Mad, crazy thanks to Max Page and Sanjay Arwade from UMass’ Architecture and Civil and Environmental Engineering Departments for putting together my jointly-sponsored lecture there last night. A good crowd, good discussion before and afterwards, and a tour of Massachusetts’ only Frank Lloyd Wright house thrown in (most people, when they go to Amherst, see Emily Dickinson’s house. Not me…).
UMass is known for its collection of postwar architecture–“brutalist,” sure, but it’s a particularly fine collection of work by architects like Breuer, Stubbins, and Roche all on their best behavior. I stayed in the Breuer building, part of which is the University’s hotel, which was a genuine treat–all gorgeous concrete, mostly still exposed even after some renovations to warm the thing up. The building has a large meeting hall that features a UNESCO-like folded plate roof, which naturally led us to talk about the influence of Nervi and Breuer on one another. As I’ve suggested before, I think there was a billiard ball effect when these two met–both careers were forever changed by that project, and UMass shows Breuer’s Nervi-inspired love of sculptural, maybe “neb-structural’ concrete.
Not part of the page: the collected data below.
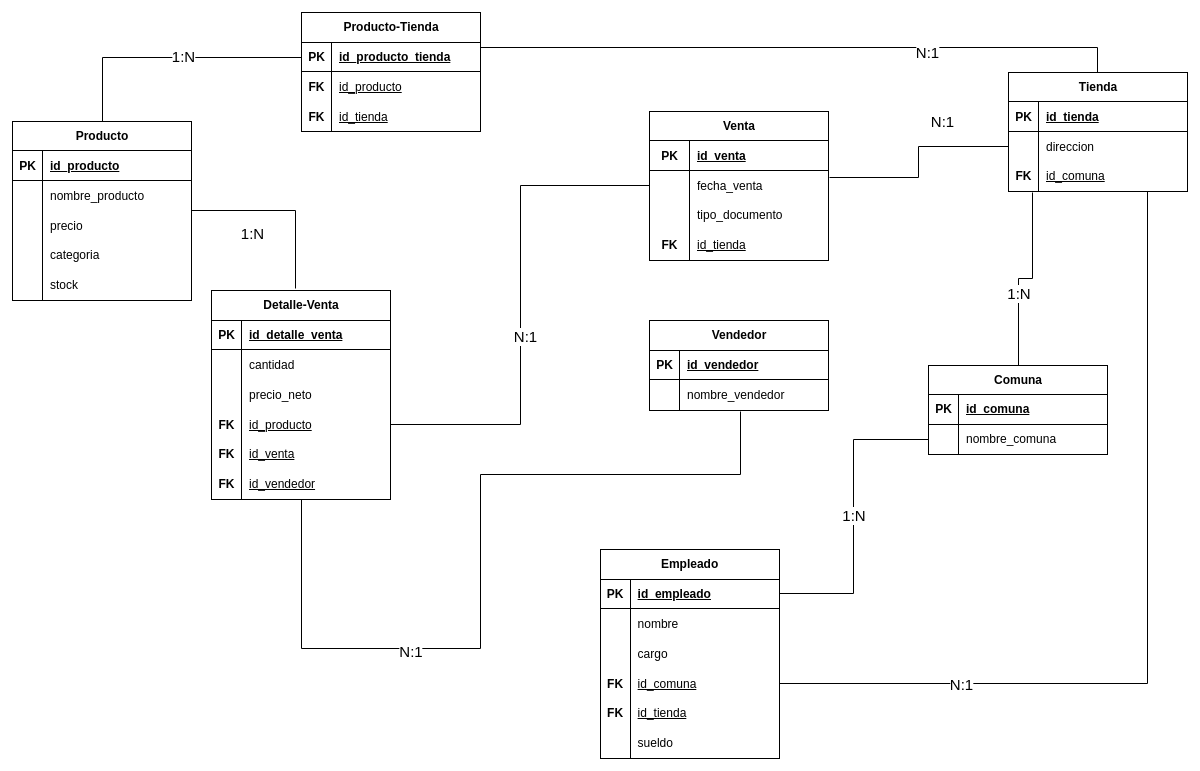
<!DOCTYPE html>
<html lang="es">
<head>
<meta charset="utf-8">
<title>Modelo entidad-relación de ventas</title>
<style>
:root { --ink: #000; --paper: #fff; --row: 29.87px; }
* { box-sizing: border-box; margin: 0; padding: 0; }
html, body { width: 1200px; height: 771px; overflow: hidden; background: var(--paper); }
.diagram { position: relative; width: 1200px; height: 771px; color: var(--ink); font: 12px/14px "Liberation Sans", Arial, sans-serif; }
.relations { position: absolute; inset: 0; fill: none; stroke: var(--ink); stroke-width: 1; }
.entity {
  --key: 30px;
  position: absolute; left: var(--x); top: var(--y);
  width: 180px; height: calc(var(--rows) * var(--row) + 1px);
  display: grid; grid-auto-rows: 1fr;
  background: var(--paper); border: 1px solid var(--ink);
}
.entity h2 { display: flex; align-items: center; justify-content: center; font-size: 12px; border-bottom: 1px solid var(--ink); }
.field { display: grid; grid-template-columns: var(--key) 1fr; }
.field > * { display: flex; align-items: center; }
.field b { justify-content: center; border-right: 1px solid var(--ink); }
.field span { padding-left: 7px; }
.primary { border-bottom: 1px solid var(--ink); font-weight: bold; }
.primary span, .foreign span { text-decoration: underline; }
.cardinality { position: absolute; left: var(--x); top: var(--y); transform: translate(-50%, -50%); font-size: 15px; line-height: 18px; background: var(--paper); white-space: nowrap; }
</style>
</head>
<body>
<main class="diagram">
  <svg class="relations" width="1200" height="771" viewBox="0 0 1200 771" aria-hidden="true">
    <g transform="translate(.5 .5)">
      <polyline points="301,57 102,57 102,121"/>
      <polyline points="480,47 1097,47 1097,72"/>
      <polyline points="191,210 295,210 295,288"/>
      <polyline points="390,424 520,424 520,185 650,185"/>
      <polyline points="829,177 918,177 918,146 1008,146"/>
      <polyline points="1032,192 1032,278 1018,278 1018,365"/>
      <polyline points="928,439 853,439 853,593 779,593"/>
      <polyline points="1147,191 1147,683 779,683"/>
      <polyline points="301,499 301,648 480,648 480,474 740,474 740,411"/>
    </g>
  </svg>

  <section class="entity" style="--x:301px; --y:12px; --rows:4">
    <h2>Producto-Tienda</h2>
    <div class="field primary"><b>PK</b><span>id_producto_tienda</span></div>
    <div class="field foreign"><b>FK</b><span>id_producto</span></div>
    <div class="field foreign"><b>FK</b><span>id_tienda</span></div>
  </section>

  <section class="entity" style="--x:12px; --y:120.6px; --rows:6">
    <h2>Producto</h2>
    <div class="field primary"><b>PK</b><span>id_producto</span></div>
    <div class="field"><b></b><span>nombre_producto</span></div>
    <div class="field"><b></b><span>precio</span></div>
    <div class="field"><b></b><span>categoria</span></div>
    <div class="field"><b></b><span>stock</span></div>
  </section>

  <section class="entity" style="--x:211px; --y:290px; --rows:7">
    <h2>Detalle-Venta</h2>
    <div class="field primary"><b>PK</b><span>id_detalle_venta</span></div>
    <div class="field"><b></b><span>cantidad</span></div>
    <div class="field"><b></b><span>precio_neto</span></div>
    <div class="field foreign"><b>FK</b><span>id_producto</span></div>
    <div class="field foreign"><b>FK</b><span>id_venta</span></div>
    <div class="field foreign"><b>FK</b><span>id_vendedor</span></div>
  </section>

  <section class="entity" style="--x:649px; --y:110.6px; --rows:5; --key:40px">
    <h2>Venta</h2>
    <div class="field primary"><b>PK</b><span>id_venta</span></div>
    <div class="field"><b></b><span>fecha_venta</span></div>
    <div class="field"><b></b><span>tipo_documento</span></div>
    <div class="field foreign"><b>FK</b><span>id_tienda</span></div>
  </section>

  <section class="entity" style="--x:649px; --y:320px; --rows:3">
    <h2>Vendedor</h2>
    <div class="field primary"><b>PK</b><span>id_vendedor</span></div>
    <div class="field"><b></b><span>nombre_vendedor</span></div>
  </section>

  <section class="entity" style="--x:1008px; --y:71.6px; --rows:4">
    <h2>Tienda</h2>
    <div class="field primary"><b>PK</b><span>id_tienda</span></div>
    <div class="field"><b></b><span>direccion</span></div>
    <div class="field foreign"><b>FK</b><span>id_comuna</span></div>
  </section>

  <section class="entity" style="--x:928px; --y:364.6px; --rows:3">
    <h2>Comuna</h2>
    <div class="field primary"><b>PK</b><span>id_comuna</span></div>
    <div class="field"><b></b><span>nombre_comuna</span></div>
  </section>

  <section class="entity" style="--x:599.6px; --y:549px; --rows:7">
    <h2>Empleado</h2>
    <div class="field primary"><b>PK</b><span>id_empleado</span></div>
    <div class="field"><b></b><span>nombre</span></div>
    <div class="field"><b></b><span>cargo</span></div>
    <div class="field foreign"><b>FK</b><span>id_comuna</span></div>
    <div class="field foreign"><b>FK</b><span>id_tienda</span></div>
    <div class="field"><b></b><span>sueldo</span></div>
  </section>

  <span class="cardinality" style="--x:183.5px; --y:57px">1:N</span>
  <span class="cardinality" style="--x:927.5px; --y:53px">N:1</span>
  <span class="cardinality" style="--x:252.5px; --y:234px">1:N</span>
  <span class="cardinality" style="--x:942.5px; --y:122px">N:1</span>
  <span class="cardinality" style="--x:525.5px; --y:337px">N:1</span>
  <span class="cardinality" style="--x:1019px; --y:294px">1:N</span>
  <span class="cardinality" style="--x:854px; --y:516px">1:N</span>
  <span class="cardinality" style="--x:411px; --y:652px">N:1</span>
  <span class="cardinality" style="--x:961.5px; --y:685px">N:1</span>
</main>
</body>
</html>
And facing Breuer across the quad-like pond is 500+ feet of Kevin Roche at his best in the mid-1970s. The Architecture department is one of several housed in this gargantuan but really humane building, a monument of exposed concrete with a single line of studios marked by the north-facing skylight up above. A simple move, but one that recalls colonnades and cornices, pediments and arcades without being too explicit. Uh, that Ed Stone library in the background? OK, you can ignore that one.
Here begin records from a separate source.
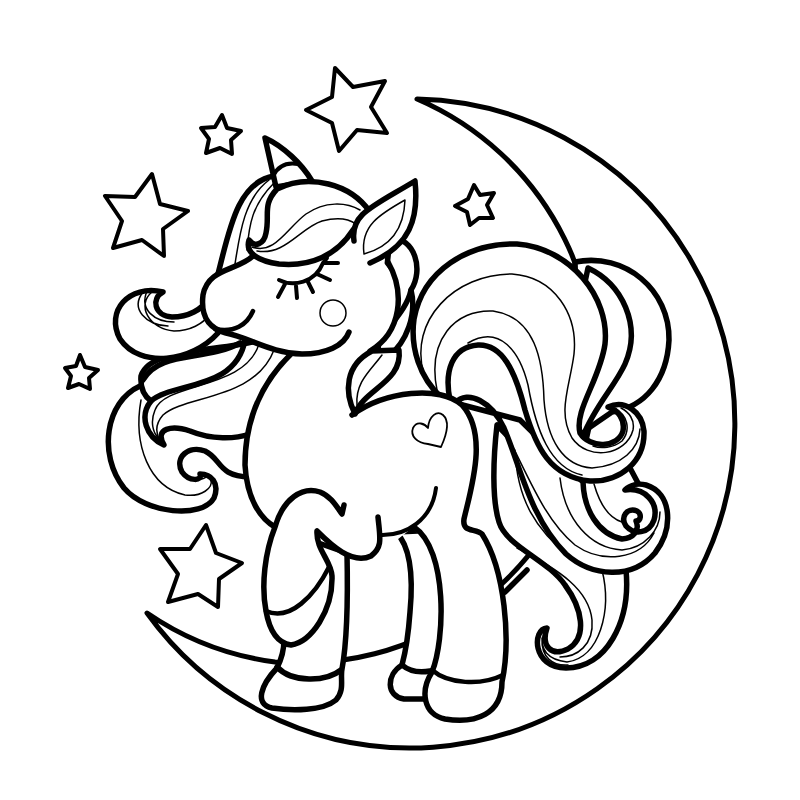
<!DOCTYPE html>
<html lang="en">
<head>
<meta charset="utf-8">
<title>Unicorn and moon colouring page</title>
<style>
:root { --paper: #fff; --ink: #000; }
html, body { margin: 0; background: var(--paper); }
body { width: 800px; height: 800px; overflow: hidden; }
svg { display: block; }
.art { fill: var(--paper); stroke: var(--ink); stroke-width: 5.5; stroke-linecap: round; stroke-linejoin: round; }
.moon { stroke-width: 5; }
.stars { stroke-width: 4; }
.line { fill: none; }
.fine { fill: none; stroke-width: 1.5; }
.cover { stroke: none; }
.lash { fill: none; stroke-width: 4; }
</style>
</head>
<body>
<svg class="art" width="800" height="800" viewBox="0 0 800 800" role="img" aria-label="Line drawing of a sleeping unicorn in front of a crescent moon with stars">
  <path class="moon" d="M417 99A324.500 324.500 0 1 1 147 613A294 294 0 0 0 275 662A294 294 0 0 0 417 99Z"/>

  <g class="stars">
    <polygon points="335,68 353,87 385,81 371,107 387,133 357,130 339,151 332,123 306,110 332,97"/>
    <polygon points="222,115 227,128 241,131 231,140 232,154 220,148 206,153 209,139 201,128 215,127"/>
    <polygon points="152,174 160,204 188,211 163,229 164,256 142,240 113,248 122,221 105,196 135,197"/>
    <polygon points="474,185 480,195 494,193 487,205 493,218 479,218 470,225 467,212 455,206 468,199"/>
    <polygon points="80,355 85,367 98,370 89,378 90,389 79,384 68,388 71,376 65,368 76,366"/>
    <polygon points="206,525 216,553 242,563 219,579 218,607 198,594 168,602 178,574 160,549 190,549"/>
  </g>

  <g id="tail">
    <path d="M575 262C625 252 670 290 669 340C667 380 645 407 612 412L580 434Z"/>
    <path d="M588 268C622 284 642 325 625 364C615 386 595 406 583 436L560 400Z"/>
    <path d="M497 425C493 460 492 500 499 522C506 546 548 560 565 585C582 608 588 637 568 649C551 657 541 646 547 628C532 629 532 668 566 668C606 668 631 622 626 570L540 470Z"/>
    <path class="fine" d="M517 548C560 570 589 590 592 620C594 645 577 657 560 657M544 632C538 650 549 660 567 662C600 658 612 610 602 570M542 638C541 658 553 666 568 665"/>
    <path class="line" d="M527 570L505 592"/>
    <path d="M455 403C468 389 492 402 504 428C520 465 530 518 566 554C592 577 632 580 655 553C674 528 672 493 646 485C638 483 630 485 625 490C645 487 659 503 654 520C649 534 634 535 626 526C620 517 627 507 637 511C642 514 641 521 636 521C640 530 634 538 622 539C598 534 584 510 583 482L520 420Z"/>
    <path class="fine" d="M506 433C530 480 545 520 575 545C602 564 640 560 654 533M560 478C565 520 590 548 622 550C645 548 660 530 660 512M515 450C517 500 536 530 570 557M594 484C600 505 609 518 622 522"/>
    <path class="line" d="M630 468L638 483"/>
    <path d="M441 397C420 378 410 348 414 319C423 270 468 243 517 244C570 248 610 297 605 344C600 380 574 410 580 433C590 449 618 448 623 431C625 419 618 410 608 407C625 399 642 412 644 431C645 462 620 482 590 481C550 477 536 447 525 410C515 370 502 344 478 345C452 347 444 371 450 400Z"/>
    <path class="fine" d="M424 375C408 320 455 274 512 274C555 277 578 315 574 354C570 386 557 412 572 438C588 461 626 456 633 430C635 420 629 412 621 408M437 390C427 340 455 309 493 311C535 317 543 360 544 400C547 440 563 466 592 468C622 466 639 449 640 429M468 343C500 324 520 352 528 385C536 430 550 468 582 475M614 408C628 415 631 430 622 441C613 448 601 449 593 446"/>
  </g>

  <g id="flowing-mane">
    <path d="M140 386C105 402 98 455 124 488C146 514 202 519 214 498C220 483 211 474 200 474C203 481 189 482 182 472C174 457 189 445 205 451C222 459 217 476 250 477L250 400Z"/>
    <path class="fine" d="M141 400C133 445 149 487 185 495C202 497 213 488 211 480M188 476C197 482 205 479 208 475"/>
    <path d="M260 340C220 352 150 347 141 376C140 389 144 396 151 401C139 416 146 437 164 445C154 428 172 425 190 431C212 440 235 439 250 434L292 353Z"/>
    <path class="fine" d="M259 344C245 390 165 382 155 410C150 422 153 432 158 438M274 350C255 400 185 395 163 415C155 424 155 432 160 441"/>
    <path class="line" d="M151 401C172 382 236 391 245 340M143 380C160 350 205 362 240 343"/>
    <path d="M218 333C192 362 140 369 120 339C105 311 129 284 163 292C151 298 154 316 172 317C188 317 202 310 209 298Z"/>
    <path class="fine" d="M152 292C136 305 149 329 174 331C190 331 203 324 210 314M143 292C130 309 146 325 168 326M147 291C139 310 155 322 174 322"/>
    <path d="M274 176C237 182 229 232 218 274L262 262L280 195Z"/>
    <path class="fine" d="M269 180C245 198 240 231 235 264M274 183C252 205 249 225 247 250"/>
  </g>

  <g id="far-legs">
    <path d="M396 532C412 548 413 580 410 612C408 640 405 654 402 665C386 675 386 696 404 699L432 699L445 620L440 530Z"/>
    <path class="line" d="M402 665C409 671 419 673 430 671"/>
    <path d="M284 640C284 652 281 660 277 668C261 685 254 704 272 708C292 711 323 711 336 700C345 690 340 679 342 669C347 642 348 600 347 553L310 540Z"/>
    <path class="line" d="M277 667C292 683 326 682 341 670"/>
  </g>

  <g id="body">
    <path class="cover" d="M292 353C262 382 245 420 245 465C247 500 262 520 275 527L378 555L412 528C435 545 448 600 440 645L425 690C425 715 455 725 480 719C500 714 505 700 505 670C510 620 503 560 482 532L463 525C480 480 485 430 462 405C440 385 385 390 352 415L370 345Z"/>
    <path class="line" d="M292 353C262 382 245 420 245 465C247 500 261 519 275 527"/>
    <path class="line" d="M352 415C385 391 440 385 462 405C488 434 472 485 464 519C462 533 475 528 482 534C505 570 511 640 502 682C502 714 476 724 445 719C423 714 420 691 432 672C445 640 448 550 414 527"/>
    <path class="line" d="M380 535C406 536 432 520 436 488" stroke-width="4"/>
    <path class="line" d="M432 670C448 684 481 686 503 675" stroke-width="4.500"/>
    <path d="M428 444C417 443 410 436 413 428C417 420 425 424 428 428C429 416 437 410 443 415C451 422 446 436 441 447Z" stroke-width="1.800"/>
    <path d="M275 527C283 499 302 486 320 492C329 495 335 503 340 512L378 517C379 540 382 547 371 556C352 565 330 546 317 531C316 550 331 560 332 576C333 611 311 642 291 645C276 643 269 628 266 611C261 585 265 552 275 527Z" stroke="none"/>
    <path class="line" d="M378 517C380 538 383 547 371 556C352 565 331 545 317 531C316 550 331 560 332 576C333 611 311 642 291 645C276 643 269 628 266 611C261 585 265 552 275 527C283 499 302 486 320 492C330 496 335 504 342 514L344 505"/>
    <path class="line" d="M266 611C290 622 315 595 329 567" stroke-width="4.500"/>
  </g>

  <g id="neck-mane">
    <path d="M390 238C415 237 424 270 411 290C417 314 407 342 388 357L378 350Z"/>
    <path class="line" d="M411 290C408 304 398 316 391 325"/>
    <path d="M372 351C345 365 344 392 355 414C364 389 403 382 399 350Z"/>
    <path class="fine" d="M357 405C355 382 371 370 382 355"/>
  </g>

  <g id="head">
    <path d="M253 256C235 271 205 268 202 300C201 322 213 329 225 333C250 338 271 353 302 354C326 354 344 346 349 332L370 351C394 340 404 305 394 276L374 250L355 195L285 195Z" stroke="none"/>
    <path class="line" d="M253 256C237 271 208 268 203 295C200 320 212 329 226 333C250 338 271 353 302 354C326 354 344 346 349 332M388 262C405 292 402 332 370 351"/>
    <path class="line" d="M215 329C234 333 247 325 253 311" stroke-width="4.500"/>
    <path d="M276 187L265 138C283 146 302 164 312 181Z"/>
    <path class="line" d="M273 176C278 166 287 162 298 164" stroke-width="4"/>
    <path d="M277 189C309 173 351 184 370 212L353 230C337 255 311 267 279 264C258 261 245 253 249 240C255 248 264 244 266 233C270 215 262 205 277 189Z"/>
    <path class="fine" d="M252 247C275 255 287 228 306 214C325 201 346 202 360 210M257 251C285 256 300 228 322 221C337 217 349 219 356 224"/>
    <path d="M355 240C350 214 372 207 415 181C419 219 410 246 370 263Z" stroke="none"/>
    <path class="line" d="M354 241C350 214 372 207 415 181C419 219 410 246 370 263"/>
    <path class="fine" d="M364 254C360 226 380 214 405 200C404 230 390 247 364 254Z"/>
    <path class="lash" d="M279 280C293 287 315 283 323 263M285 284L278 297M296 286L297 298M308 282L313 292M317 274L330 280M323 263L338 263M323 263L327 258"/>
    <circle cx="333" cy="313" r="13" stroke-width="1.500"/>
  </g>
</svg>
</body>
</html>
Fun few days. Back to Iowa tonight, lecturing tomorrow at 5:30 at Simpson College on the history of the State Fair buildings with other historians and photographers. A change of gears, to be sure…